The issues behind the 'tea party' protests are not trivial

Special to the Evansville Courier & Press
Sunday, April 19, 2009

Excuse me, but I did not attend. I simply did not have the energy to go to one more taxpayer protest, demonstration or rally which generates more heat than light and more times than not becomes trivialized by the local media figures who consider the voices of tax protesters as having about as much veracity as little green men emerging from flying saucers in Area 51.

Last month, I did attend a state tax rally organized under the rotunda of our state capital building by some of the same people instrumental in organizing a state property tax repeal alliance last year.
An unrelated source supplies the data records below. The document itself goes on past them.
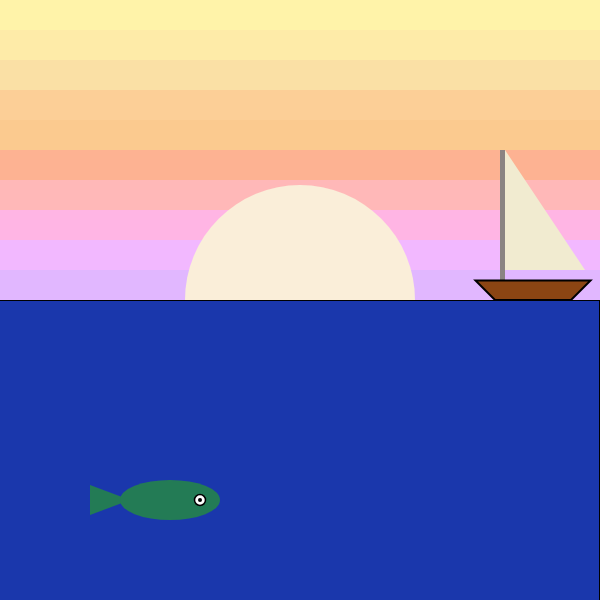
<!DOCTYPE html>
<html lang="en">
<head>
<meta charset="utf-8">
<title>Sunset at sea</title>
<style>
:root {
  --sky-1: #fff3a9;
  --sky-2: #feeba8;
  --sky-3: #fae0a5;
  --sky-4: #fccf97;
  --sky-5: #fbca8f;
  --sky-6: #fdb292;
  --sky-7: #ffb8b8;
  --sky-8: #ffb5e4;
  --sky-9: #f2b8ff;
  --sky-10: #e1b7ff;
  --sun: #faeed9;
  --sea: #1a37ac;
  --sail: #f1ebd0;
  --mast: #8b8482;
  --hull: #8b4513;
  --fish: #237b55;
  --ink: #000;
}
html, body { margin: 0; overflow: hidden; }
svg { display: block; width: 600px; height: 600px; }
.sun { fill: var(--sun); }
.sea { fill: var(--sea); stroke: var(--ink); stroke-width: 1; }
.sail { fill: var(--sail); }
.mast { fill: var(--mast); }
.hull { fill: var(--hull); stroke: var(--ink); stroke-width: 2; }
.fish { fill: var(--fish); }
.eye { fill: #fff; stroke: var(--ink); stroke-width: 1.5; }
.pupil { fill: var(--ink); }
</style>
</head>
<body>
<svg viewBox="0 0 600 600" role="img" aria-label="A sailboat at sunset with a fish swimming below">
  <g id="sky">
    <rect width="600" height="31" fill="var(--sky-1)"/>
    <rect y="30" width="600" height="31" fill="var(--sky-2)"/>
    <rect y="60" width="600" height="31" fill="var(--sky-3)"/>
    <rect y="90" width="600" height="31" fill="var(--sky-4)"/>
    <rect y="120" width="600" height="31" fill="var(--sky-5)"/>
    <rect y="150" width="600" height="31" fill="var(--sky-6)"/>
    <rect y="180" width="600" height="31" fill="var(--sky-7)"/>
    <rect y="210" width="600" height="31" fill="var(--sky-8)"/>
    <rect y="240" width="600" height="31" fill="var(--sky-9)"/>
    <rect y="270" width="600" height="31" fill="var(--sky-10)"/>
  </g>
  <circle class="sun" cx="300" cy="300" r="115"/>
  <rect class="sea" x="-0.5" y="300.5" width="600" height="301"/>
  <g id="sailboat">
    <polygon class="sail" points="505,150 585,270 505,270"/>
    <rect class="mast" x="500" y="150" width="5" height="130"/>
    <polygon class="hull" points="475.5,280.5 590.5,280.5 571,300 495,300"/>
  </g>
  <g id="fish">
    <polygon class="fish" points="90,485 130,500 90,515"/>
    <ellipse class="fish" cx="170" cy="500" rx="50" ry="20"/>
    <circle class="eye" cx="200" cy="500" r="5.5"/>
    <circle class="pupil" cx="200" cy="500" r="2"/>
  </g>
</svg>
</body>
</html>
Our efforts did virtually nothing to influence state spending or revenue policy aside from shifting about 30 per cent of the property tax burden to the sales tax, which now in Indiana, thanks to the severe economic recession, is woefully incapable of providing sufficient funds to pay for all the obligations of state and local government. I predicted all of this at the end of the last session of the General Assembly in a WNIN-PBS television interview with Courier & Press Editor Mizell Stewart III.

The rally was panned by Indianapolis media pundits who paid little attention to the specifics since there wasn't a single, simplistic message they could convey to their readers and viewers. They should all be ashamed.

I have been fighting these same battles virtually my entire adult life. The result is infrequent emotional depression and an awareness that storm clouds continue to loom over the financial future of this nation -- particularly future generations.

It's not so much the taxes that are levied at all levels of government that get me down, its the mountains and mountains of public debt which continues to pile up with no end in sight.

Let me share with you a personal experience to put a fine point on my concerns. Back in the early 1980s as a lowly copy boy at a small weekly newspaper on Capitol Hill, I became engaged in an independent research project looking into the exposure of agencies of the federal government to domestic credit markets.

These programs include direct loan programs, loan guarantees and the secondary market involvement of such entities as the proverbial Fannie Mae and Freddy Mac we have all heard so much about in wake of the subprime lending crisis.

Some of this involves programs considered "off budget" those which are included in a completely separate appendix to the federal budget one of the most dishonest and reprehensible practices perpetuated by administrations and Congresses controlled by both political parties.

During the early years of the first Reagan administration, the total amount of accumulated debt obligations including Social Security and other entitlement programs was roughly $4 trillion and change give or take a few hundred billion.

I worked hard in an attempt to get a grasp of all of this and wrote manuscript after manuscript for various publications in an attempt to get something published on the issue.

Of course, I was kidding myself -- it was "Morning in America" and virtually nobody wanted to hear about the "crowding out" affect of enormous federal borrowing, stifling growth in the domestic economy.

Fast forward to the Obamanation with Messrs. Geithner, Bernanke and the contemporary cast of political thespians thrust upon the 24-hour media cycle.

I heard a report the other day that the current federal contingent liability has grown to over $55 trillion, with no end in sight. Participants in the various tax "tea party" rallies have been characterized by the Department of Homeland Security as "right wing extremists" and people who deserve to be monitored by law enforcement officials at all levels.

And we wonder why there is no public trust in our government. Is there any wonder?

Each week as I try to help young children at the Dream Center do their homework and learn sound moral principles, I wonder who, if anyone, will ever explain to them how the nation in which they are growing up got so messed up. We should all be looking into a mirror.

We all should have attended the tea parties. Trouble is, it was only a one-day story until next April 15th. Again the media will trivialize the tax protestors -- that is, unless a revolution begins. Then it will become a completely different story -- just as it did in the mid-1770s a story which none of us will be able to avoid.

David Coker is an Evansville free lance writer.